(Plain-text document sources)
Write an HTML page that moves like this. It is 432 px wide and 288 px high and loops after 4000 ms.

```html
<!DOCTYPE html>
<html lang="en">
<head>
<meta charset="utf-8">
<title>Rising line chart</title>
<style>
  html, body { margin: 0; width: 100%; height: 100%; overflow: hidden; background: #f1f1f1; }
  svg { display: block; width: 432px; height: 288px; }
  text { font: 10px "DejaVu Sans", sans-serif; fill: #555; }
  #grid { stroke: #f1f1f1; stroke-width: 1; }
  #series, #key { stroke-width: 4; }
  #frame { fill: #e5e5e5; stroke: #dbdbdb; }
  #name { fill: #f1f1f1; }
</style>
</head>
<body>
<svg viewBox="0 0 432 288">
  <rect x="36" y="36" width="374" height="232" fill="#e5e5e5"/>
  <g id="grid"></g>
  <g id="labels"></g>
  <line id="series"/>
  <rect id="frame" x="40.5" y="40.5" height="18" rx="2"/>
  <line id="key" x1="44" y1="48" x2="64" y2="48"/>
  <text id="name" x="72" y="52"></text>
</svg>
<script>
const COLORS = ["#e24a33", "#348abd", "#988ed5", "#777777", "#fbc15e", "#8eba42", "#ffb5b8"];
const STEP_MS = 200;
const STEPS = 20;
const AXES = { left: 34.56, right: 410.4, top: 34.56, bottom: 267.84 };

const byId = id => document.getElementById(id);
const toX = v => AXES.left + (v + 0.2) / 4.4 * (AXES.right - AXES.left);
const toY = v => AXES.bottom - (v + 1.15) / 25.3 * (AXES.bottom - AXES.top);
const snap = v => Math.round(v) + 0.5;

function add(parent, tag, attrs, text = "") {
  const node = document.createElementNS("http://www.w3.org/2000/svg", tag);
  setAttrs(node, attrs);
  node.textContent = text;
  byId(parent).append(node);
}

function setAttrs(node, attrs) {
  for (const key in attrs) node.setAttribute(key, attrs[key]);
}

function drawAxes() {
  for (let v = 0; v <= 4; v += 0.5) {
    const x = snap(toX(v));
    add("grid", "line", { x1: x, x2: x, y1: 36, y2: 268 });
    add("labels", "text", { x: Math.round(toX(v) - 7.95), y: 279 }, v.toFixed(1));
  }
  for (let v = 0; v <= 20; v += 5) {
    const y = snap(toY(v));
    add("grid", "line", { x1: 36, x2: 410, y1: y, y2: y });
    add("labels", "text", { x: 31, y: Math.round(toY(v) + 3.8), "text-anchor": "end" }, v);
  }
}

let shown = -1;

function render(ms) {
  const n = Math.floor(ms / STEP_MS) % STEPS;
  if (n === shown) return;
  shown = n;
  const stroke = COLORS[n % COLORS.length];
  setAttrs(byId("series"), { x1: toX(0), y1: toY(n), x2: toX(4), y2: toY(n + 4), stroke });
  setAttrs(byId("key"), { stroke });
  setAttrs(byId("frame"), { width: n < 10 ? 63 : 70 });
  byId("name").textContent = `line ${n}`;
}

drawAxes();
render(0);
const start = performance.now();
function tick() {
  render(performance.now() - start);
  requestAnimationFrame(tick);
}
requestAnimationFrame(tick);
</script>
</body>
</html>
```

**The task**
Note down each line above where the word "stroke" occurs.

**Written solution**
  #grid { stroke: #f1f1f1; stroke-width: 1; }
  #series, #key { stroke-width: 4; }
  #frame { fill: #e5e5e5; stroke: #dbdbdb; }
  const stroke = COLORS[n % COLORS.length];
  setAttrs(byId("series"), { x1: toX(0), y1: toY(n), x2: toX(4), y2: toY(n + 4), stroke });
  setAttrs(byId("key"), { stroke });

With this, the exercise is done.